June 03, 2015

Source: Shutterstock

The scandal has led to many thumbsucker articles about the replication crisis in science and other weighty topics. But almost all of them are missing the point that even if this analysis had been honest, it still wouldn”€™t have been Science-with-a-capital-S as most people think of the word. Rather, it would have been lowly marketing research. This was never claimed to be a study of whether or not gay marriage was a good idea. Instead, it just purported to be research into how best to spin gay marriage to voters.

And that’s emblematic of a trend in which the social sciences, having repeatedly failed to demonstrate the truth of the political dogmas espoused by most leftist social scientists, are slowly repositioning themselves as an arm of the marketing industry.

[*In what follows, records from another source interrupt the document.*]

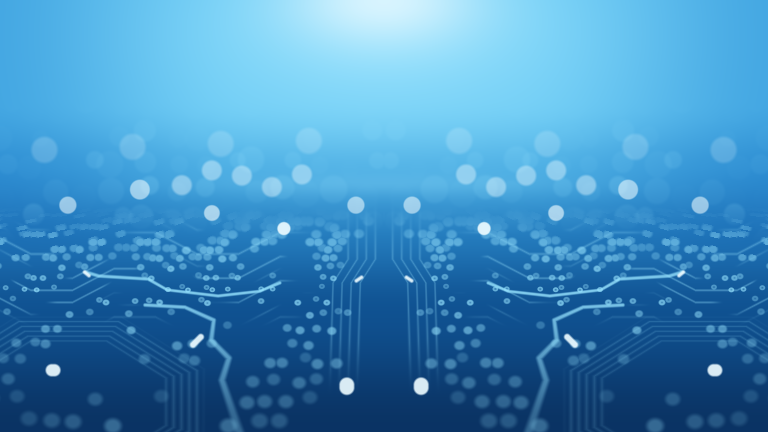
Reproduce this background procedurally as a WebGL 2 fragment shader.

```glsl
#version 300 es
precision highp float;
uniform vec2 u_resolution;
out vec4 fragColor;

const vec3 ABYSS = vec3(0.04, 0.20, 0.39), DEEP = vec3(0.06, 0.32, 0.57);
const vec3 MID = vec3(0.14, 0.49, 0.75), SKY = vec3(0.27, 0.66, 0.88);
const vec3 PALE = vec3(0.40, 0.78, 0.95), GLOW = vec3(0.58, 0.88, 0.99);
const vec3 WHITE = vec3(0.92, 0.98, 1.0);
const float HORIZON = 0.65; // vanishing height of the board
const float FOCUS = 0.33;   // height of the sharp strip
const float PAD_CELL = 0.085, HAZE_CELL = 0.065;
const float LANE_GAP = 0.021, TRACE_GAP = 0.028;

// Main trace corners on one half, in canvas heights
const vec2 UPPER[7] = vec2[7](vec2(0.69, 0.37), vec2(0.66, 0.361), vec2(0.546, 0.354),
  vec2(0.502, 0.329), vec2(0.384, 0.315), vec2(0.287, 0.326), vec2(0.241, 0.345));
const vec2 LOWER[7] = vec2[7](vec2(0.553, 0.294), vec2(0.461, 0.289), vec2(0.394, 0.259),
  vec2(0.40, 0.213), vec2(0.359, 0.171), vec2(0.375, 0.12), vec2(0.328, -0.02));

vec2 hash2(vec2 c) {
  vec3 h = fract(c.xyx * vec3(0.1031, 0.1030, 0.0973));
  h += dot(h, h.yzx + 33.33);
  return fract((h.xx + h.yz) * h.zy);
}
float corner(vec2 c, vec2 f, vec2 o) { return dot(hash2(c + o) * 2.0 - 1.0, f - o); }
float gradientNoise(vec2 p) {
  vec2 c = floor(p), f = p - c, w = f * f * (3.0 - 2.0 * f);
  return mix(mix(corner(c, f, vec2(0)), corner(c, f, vec2(1, 0)), w.x),
             mix(corner(c, f, vec2(0, 1)), corner(c, f, vec2(1)), w.x), w.y);
}
float fill(float d, float soft) { return 1.0 - smoothstep(-soft, soft, d); }
float band(float v, float lo, float hi, float soft) { return fill(lo - v, soft) * fill(v - hi, soft); }
float bell(float v, float width) { return exp(-v * v / (width * width)); }
float stripe(float s, float gap) { return abs(fract(s / gap) - 0.5) * gap; }

float segment(vec2 p, vec2 a, vec2 b) {
  vec2 ab = b - a;
  return length(p - a - ab * clamp(dot(p - a, ab) / dot(ab, ab), 0.0, 1.0));
}
float path(vec2 p, vec2 v[7]) {
  float d = 9.0;
  for (int i = 0; i < 6; i++) d = min(d, segment(p, v[i], v[i + 1]));
  return d;
}
float glint(vec2 p, vec2 c, vec2 arm, float r) { return fill(segment(p, c - arm, c + arm) - r, 0.003); }

// Solder pads in perspective, blurred away from the focus strip
float pads(vec2 p, float px) {
  float drop = max(HORIZON - p.y, 0.08), sum = 0.0;
  vec2 base = floor(vec2(p.x / drop, log(drop)) / PAD_CELL);
  for (int k = 0; k < 9; k++) {
    vec2 cell = base + vec2(k % 3 - 1, k / 3 - 1), h = hash2(cell);
    vec2 q = (cell + 0.3 + 0.4 * h) * PAD_CELL;
    float depth = exp(q.y), blur = abs(HORIZON - depth - FOCUS);
    float d = length((p - vec2(q.x * depth, HORIZON - depth)) * vec2(1.0, 1.15));
    float on = step(0.03, gradientNoise(cell * 0.31) + 0.25 * h.x - 0.125) * step(0.22, q.x);
    float pad = fill(d - 0.0065 - 0.04 * blur, px * 0.7 + 0.02 * blur);
    pad *= 1.0 - 0.7 * fill(d - 0.002, px) * bell(blur, 0.05);
    sum = max(sum, on * pad * mix(0.8, 0.32, min(blur * 4.5, 1.0)) * (0.45 + 0.55 * h.y));
  }
  return sum * fill(p.y - 0.48, 0.05);
}

// Faint overlapping discs in the distance
float hazeDiscs(vec2 p) {
  float sum = 0.0;
  for (int k = 0; k < 9; k++) {
    vec2 cell = floor(p / HAZE_CELL) + vec2(k % 3 - 1, k / 3 - 1), h = hash2(cell + 17.0);
    float d = length(p - (cell + 0.2 + 0.6 * h) * HAZE_CELL);
    sum += fill(d - 0.018 - 0.014 * h.x, 0.005) * h.y * h.y;
  }
  return min(0.2 * sum, 0.4) * band(p.y, 0.49, 0.71, 0.06);
}

// Bright bokeh in three wavy rows
float bokehRows(vec2 p, float px) {
  float sum = 0.0;
  for (float n = 0.0; n < 5.0; n++) {
    float wave = sin(n * 1.571 - 0.2);
    float near = length(p - vec2(0.065 + 0.1667 * n, 0.516 - 0.046 * wave));
    float mid = length(p - vec2(0.19 + 0.0695 * n, 0.588 - 0.021 * sin(n * 1.9 - 0.4)));
    float far = length(p - vec2(0.174 + 0.204 * n, 0.674 - 0.007 * n));
    sum = max(sum, fill(near - 0.019 + 0.004 * wave, px) * (0.58 + 0.35 * max(wave, 0.0)));
    sum = max(sum, max(fill(mid - 0.023, 0.004) * 0.42, fill(far - 0.03, 0.005) * 0.2));
  }
  return sum;
}

// Jogged board lines, centre lanes and nested lower block
float fineTraces(vec2 p, float soft) {
  float s = p.y + 0.05 * clamp(abs(fract(p.x * 2.6) - 0.5) * 4.0 - 0.5, 0.0, 1.0);
  float gate = smoothstep(0.0, 0.12, gradientNoise(vec2(p.x * 5.0, floor(s / TRACE_GAP) * 0.73)));
  gate *= band(p.y, 0.27, 0.47, 0.03) * smoothstep(0.15, 0.25, p.x);
  float lane = p.x - 0.02 - 0.035 * clamp((0.4 - p.y) / 0.055, 0.0, 1.0) + 0.03 * min(p.y - 0.34, 0.0);
  float lanes = band(lane, -0.01, 0.075, 0.006) * band(p.y, 0.16, 0.47, 0.08);
  vec2 a = abs(p - vec2(0.73, 0.07)) * vec2(1.0, 1.6);
  float block = max(max(a.x, a.y), 0.72 * (a.x + a.y));
  return 0.38 * gate * fill(stripe(s, TRACE_GAP) - 0.002, soft)
    + 0.36 * lanes * fill(stripe(lane + 0.5 * LANE_GAP, LANE_GAP) - 0.0015, soft)
    + 0.2 * band(block, 0.22, 0.31, 0.01) * fill(stripe(block, 0.018) - 0.002, soft);
}

void main() {
  float px = 1.0 / u_resolution.y;
  vec2 p = vec2(abs(gl_FragCoord.x - 0.5 * u_resolution.x), gl_FragCoord.y) * px;
  float blur = abs(p.y - FOCUS);
  // Backdrop and top glow
  vec3 col = mix(ABYSS, DEEP, smoothstep(0.0, 0.3, p.y));
  col = mix(col, MID, smoothstep(0.27, 0.49, p.y));
  col = mix(col, SKY, smoothstep(0.44, 0.62, p.y));
  col = mix(col, PALE, smoothstep(0.58, 0.77, p.y));
  col *= 1.0 - vec3(0.36, 0.17, 0.07) * smoothstep(0.3, 0.95, p.x) * smoothstep(0.3, 0.6, p.y);
  col = mix(col, GLOW, 0.85 * bell(p.x, 0.5) * bell(p.y - 0.92, 0.24));
  col = mix(col, WHITE, 0.8 * bell(p.x, 0.22) * bell(1.0 - p.y, 0.11));
  col = mix(col, GLOW, 0.2 * bell(p.x, 0.4) * bell(p.y - 0.575, 0.025));
  // Board and lights
  col = mix(col, GLOW, hazeDiscs(p));
  col = mix(col, GLOW, fineTraces(p, px + 0.018 * blur));
  float trace = fill(min(path(p, UPPER), path(p, LOWER)) - 0.003 - 0.018 * blur, px + 0.015 * blur);
  col = mix(col, GLOW, trace * mix(0.85, 0.3, min(blur * 3.5, 1.0)));
  col = mix(col, GLOW, pads(p, px));
  float spark = glint(p, vec2(0.086, 0.106), vec2(0, 0.003), 0.017);
  spark += glint(p, vec2(0.766, 0.143), vec2(0.003, 0), 0.014);
  spark += glint(p, vec2(0.433, 0.211), vec2(0.009, -0.009), 0.007);
  spark += glint(p, vec2(0.688, 0.366), vec2(0.005, 0.004), 0.004);
  spark += glint(p, vec2(0.058, 0.354), vec2(0.006, -0.004), 0.004);
  col = mix(col, WHITE, max(bokehRows(p, px), 0.92 * spark));
  fragColor = vec4(col, 1.0);
}
```
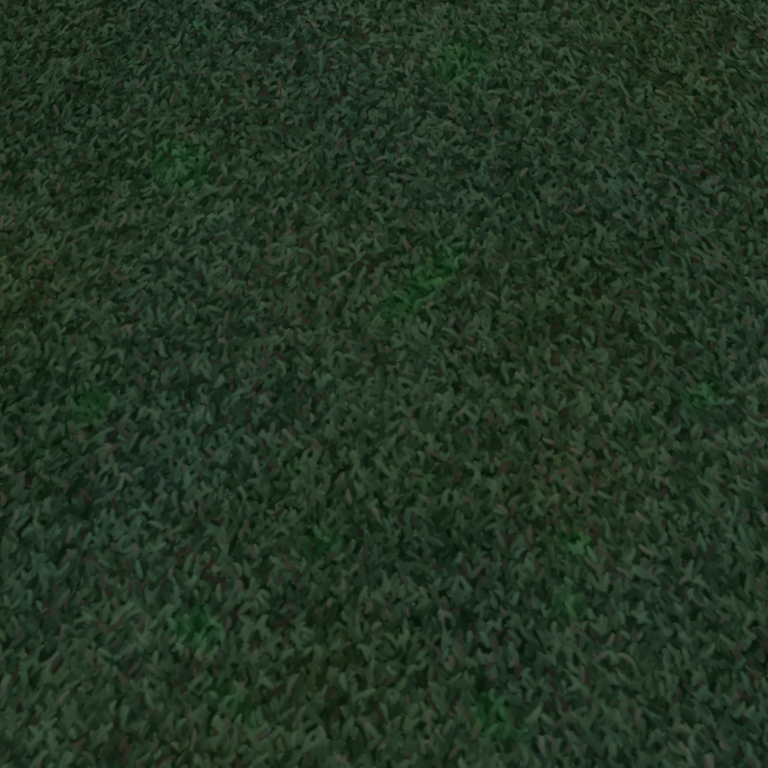
This texture is drawn by a Shadertoy shader. Its source:

```glsl
// A dim lawn seen at a slant: short grass blades, finer toward the top.
// Layers of jittered cells each paint one soft, bent blade per cell, dark
// layers first; layered sines tint broad patches of the turf.

#define BLADE_CELL 0.021    // cell size at the bottom edge
#define PERSPECTIVE 0.45    // shrink of the cells toward the top
#define LAYERS 6
#define BLADE_LENGTH 0.78   // half length, in cells
#define BLADE_WIDTH 0.25    // half width, in cells
#define EDGE_SOFTNESS 0.17
#define BLADE_OPACITY 0.88
#define DRY_SHARE 0.10      // share of brownish blades
#define PATCH_TONE 0.07     // brightness change of broad patches

const vec3 SHADE_GREEN = vec3(0.04, 0.10, 0.045);
const vec3 LIGHT_GREEN = vec3(0.245, 0.335, 0.25);
const vec3 DRY_TINT = vec3(0.055, -0.015, 0.015);
const vec3 COOL_TINT = vec3(-0.012, 0.0, 0.024);
const vec3 LUSH_TINT = vec3(-0.035, 0.045, -0.02);

// Four random values per cell
vec4 hash4(vec2 cell) {
    vec4 q = fract(cell.xyxy * vec4(0.1031, 0.1030, 0.0973, 0.1099));
    q += dot(q, q.wzxy + 33.33);
    return fract((q.xxyz + q.yzzw) * q.zywx);
}

// Broad, irregular patches in about -1..1
float patches(vec2 p) {
    p += 0.35 * sin(p.yx * 1.7 + vec2(0.4, 2.1));
    float broad = sin(p.x * 1.3 + p.y * 0.8) * sin(p.y * 1.6 - p.x * 0.5 + 1.0);
    float fine = sin(p.x * 3.1 - p.y * 1.9 + 2.0) * sin(p.y * 3.7 + p.x * 1.2);
    return 0.6 * broad + 0.4 * fine;
}

// Cover of a bent, tapering blade; along runs from -1 (root) to 1 (tip)
float bladeCover(vec2 p, float angle, float halfLength, float bend, out float along) {
    vec2 dir = vec2(cos(angle), sin(angle));
    along = dot(p, dir) / halfLength;
    float across = dot(p, vec2(-dir.y, dir.x)) + bend * (along * along - 0.4);
    float width = BLADE_WIDTH * sqrt(max(1.0 - along * along, 0.0));
    return smoothstep(-EDGE_SOFTNESS, EDGE_SOFTNESS, width - abs(across) - 0.06)
         * smoothstep(1.0, 0.75, abs(along));
}

void mainImage(out vec4 fragColor, in vec2 fragCoord) {
    vec2 uv = fragCoord / iResolution.y;

    // Ground coordinates, counted in blade cells
    float depth = 1.0 - PERSPECTIVE * uv.y;
    vec2 ground = vec2(uv.x - 0.5, -log(depth) / PERSPECTIVE) / BLADE_CELL;
    ground.x /= depth;

    // Slow changes of tone and tint
    float tonePatch = patches(uv * 5.0);
    float coolPatch = patches(uv * 4.0 + 7.3);
    float lushPatch = smoothstep(0.5, 0.85, patches(uv * 9.0 + 3.1));
    float dryPatch = patches(uv * 7.0 + 12.7);

    vec3 color = SHADE_GREEN;
    float spread = mix(2.0, 3.2, uv.y);

    // Paint the blades from the deepest layer up
    for (int layer = 0; layer < LAYERS; layer++) {
        float level = float(layer) / float(LAYERS - 1);
        vec2 p = ground + float(layer) * vec2(0.37, 0.61) + 200.0;
        vec2 home = floor(p);
        for (int j = -1; j <= 1; j++)
        for (int i = -1; i <= 1; i++) {
            vec2 cell = home + vec2(i, j);
            vec4 place = hash4(cell + float(layer) * 37.0);
            vec4 look = hash4(cell + float(layer) * 53.0 + 411.0);
            vec2 offset = p - cell - mix(vec2(0.1), vec2(0.9), place.xy);
            float angle = 1.5708 + (place.z - 0.5) * spread;
            float halfLength = BLADE_LENGTH * mix(0.55, 1.1, place.w);
            float along;
            float cover = bladeCover(offset, angle, halfLength, (look.x - 0.5) * 0.5, along);

            // Random tone, lighter toward the tip and in upper layers
            float tone = 0.02 + 1.02 * look.y + 0.12 * level;
            tone *= 0.84 + 0.16 * along;
            vec3 blade = mix(SHADE_GREEN, LIGHT_GREEN, tone);
            float dry = step(1.0 - DRY_SHARE * (1.0 + 0.9 * dryPatch), look.z);
            blade += DRY_TINT * dry;
            blade += COOL_TINT * (look.w - 0.5 + 0.6 * coolPatch);
            color = mix(color, blade, cover * BLADE_OPACITY);
        }
    }

    color += (LIGHT_GREEN - SHADE_GREEN) * PATCH_TONE * tonePatch;
    color += LUSH_TINT * lushPatch * 0.6;
    fragColor = vec4(clamp(color, 0.0, 1.0), 1.0);
}
```
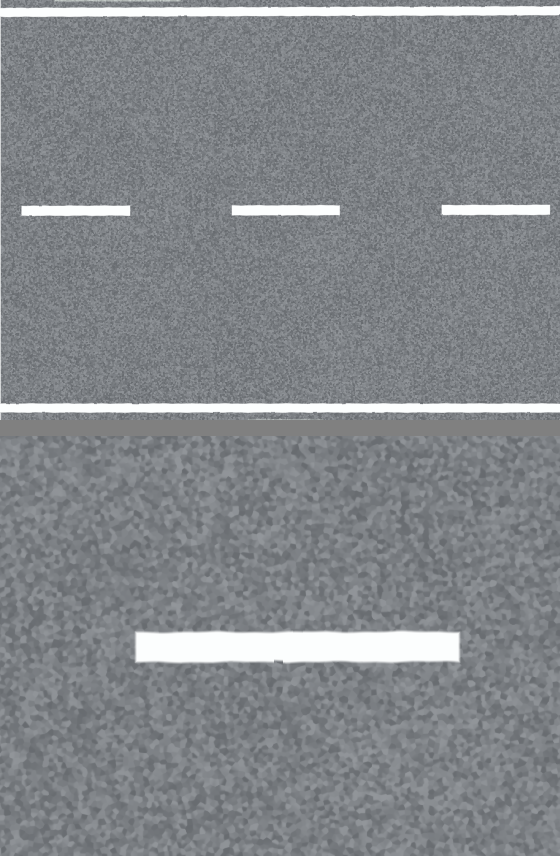
Top: the whole. Bottom: its middle third, enlarged.
Reproduce this texture procedurally as a WebGL 1 fragment shader.

```glsl
precision highp float;
uniform vec2 u_resolution;

// All lengths are fractions of the canvas height.
const vec3 ASPHALT = vec3(0.488, 0.503, 0.520);
const vec3 PAINT = vec3(0.990, 0.995, 0.995);
const vec3 SCUFF = vec3(0.720, 0.745, 0.735);
const float GRAIN_CELLS = 265.0;
const float GRAIN_CONTRAST = 0.165;
const float MOTTLE_CONTRAST = 0.005;
const float DASH_PERIOD = 0.5;
const float DASH_CENTER = 0.1806;
const vec2 DASH_HALF = vec2(0.1290, 0.0120);
const float EDGE_HALF = 0.0108;
const float TOP_EDGE = 0.9705;
const float TOP_SLOPE = 0.0030;
const float MIDDLE = 0.4980;
const float MIDDLE_SLOPE = 0.0018;
const float BOTTOM_EDGE = 0.0285;
const float LEFT_RIM = 0.0016;
const float EDGE_WEAR = 0.0004;
const float CHIP_DEPTH = 0.0016;
const float SOFTNESS = 0.0015;

float hash(vec2 p) {
  vec3 q = fract(vec3(p.xyx) * 0.1031);
  q += dot(q, q.yzx + 33.33);
  return fract((q.x + q.y) * q.z);
}

vec2 hash2(vec2 p) {
  return vec2(hash(p), hash(p + vec2(71.7, 23.3)));
}

// Cellular noise: blended tones of the nearest stones, centred on zero.
float stoneGrain(vec2 p) {
  vec2 cell = floor(p);
  vec2 local = fract(p);
  float tone = 0.0;
  float total = 0.0;
  for (int j = -1; j <= 1; j++) {
    for (int i = -1; i <= 1; i++) {
      vec2 offset = vec2(float(i), float(j));
      vec2 toStone = offset + hash2(cell + offset) - local;
      float weight = exp(-7.0 * dot(toStone, toStone));
      tone += weight * hash(cell + offset + 157.0);
      total += weight;
    }
  }
  return tone / total - 0.5;
}

// Broad tonal drift from layered sines.
float mottle(vec2 p) {
  float sum = 0.0;
  float amplitude = 1.0;
  for (int i = 0; i < 4; i++) {
    sum += amplitude * sin(p.x * 11.0 + 2.0 * sin(p.y * 9.0)) * sin(p.y * 13.0 + p.x * 4.0);
    p = mat2(0.8, 0.6, -0.6, 0.8) * p * 1.8 + 3.1;
    amplitude *= 0.65;
  }
  return sum;
}

float boxDistance(vec2 p, vec2 halfSize) {
  vec2 d = abs(p) - halfSize;
  return length(max(d, 0.0)) + min(max(d.x, d.y), 0.0);
}

// Slight unevenness with occasional short chips along a painted edge.
float paintWear(float x, float seed) {
  float ripple = sin(x * 83.0 + seed) + 0.6 * sin(x * 217.0 + seed * 2.3);
  float chip = smoothstep(0.94, 0.98, hash(vec2(floor(x * 130.0), seed)));
  return EDGE_WEAR * ripple + CHIP_DEPTH * chip;
}

float coverage(float distance) {
  float blur = max(SOFTNESS, 0.75 / u_resolution.y);
  return 1.0 - smoothstep(-blur, blur, distance);
}

float edgeLine(vec2 p, float center, float seed) {
  float offset = p.y - center;
  float wear = paintWear(p.x, seed + step(0.0, offset) * 5.0);
  return coverage(abs(offset) - EDGE_HALF + wear);
}

float dashedLine(vec2 p) {
  float index = floor((p.x - DASH_CENTER) / DASH_PERIOD + 0.5);
  vec2 local = vec2(p.x - DASH_CENTER - index * DASH_PERIOD,
                    p.y - MIDDLE - MIDDLE_SLOPE * p.x);
  vec2 halfSize = DASH_HALF;
  halfSize.x += 0.003 * (hash(vec2(index, 9.0)) - 0.5);
  halfSize.y -= paintWear(p.x, 17.0 + index + step(0.0, local.y) * 5.0);
  return coverage(boxDistance(local, halfSize));
}

void main() {
  vec2 p = gl_FragCoord.xy / u_resolution.y;

  // Asphalt
  float tone = GRAIN_CONTRAST * stoneGrain(p * GRAIN_CELLS) + MOTTLE_CONTRAST * mottle(p);
  vec3 color = ASPHALT + tone;

  // Faint scuffs on the outer borders
  float topScuff = coverage(boxDistance(p - vec2(0.28, 1.0), vec2(0.15, 0.0035)));
  float bottomScuff = coverage(boxDistance(p - vec2(0.68, 0.0), vec2(0.09, 0.0025)));
  color = mix(color, SCUFF + tone, max(topScuff, 0.6 * bottomScuff));

  // Road markings and pale left rim
  float paint = dashedLine(p);
  paint = max(paint, edgeLine(p, TOP_EDGE + TOP_SLOPE * p.x, 3.0));
  paint = max(paint, edgeLine(p, BOTTOM_EDGE, 31.0));
  paint = max(paint, coverage(p.x - LEFT_RIM));
  gl_FragColor = vec4(mix(color, PAINT, paint), 1.0);
}
```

It’s widely assumed by people on the left that the reason most social scientists vote like they do is because their findings support their leftist views, such as that race is only skin deep, that sex is just a social construct, and that social engineering works. Many people on the right, in contrast, suspect that social scientists come up with this data because they are leftist.

But the truth is far more ironic: leftist social scientists seldom produce numbers supporting their leftist prejudices. Consider Hillary advisor Raj Chetty’s massive ongoing study of your confidential tax data to determine the causes of income inequality by county. Chetty concocted various acceptable rationalizations, such as segregation and sprawl. But if you actually look at his numbers, it turns out the most important long-term reasons for what really keeps children poor is the race of their ancestors (black and Native American counties regress toward lower mean incomes) and social liberalism, such as having a single mother.

There’s nothing anomalous about liberal social scientists grudgingly data validating old conservative insights deep in their papers. That’s been going on for a half century since the federal Coleman Report of 1966. The 1964 Civil Rights Act allocated one million dollars to prove that the reason blacks did badly in school on average was because they didn”€™t get their fair share of funding. But sociologist James S. Coleman discovered, to his shock, that school performance had far more to do with the human capital the students brought from home.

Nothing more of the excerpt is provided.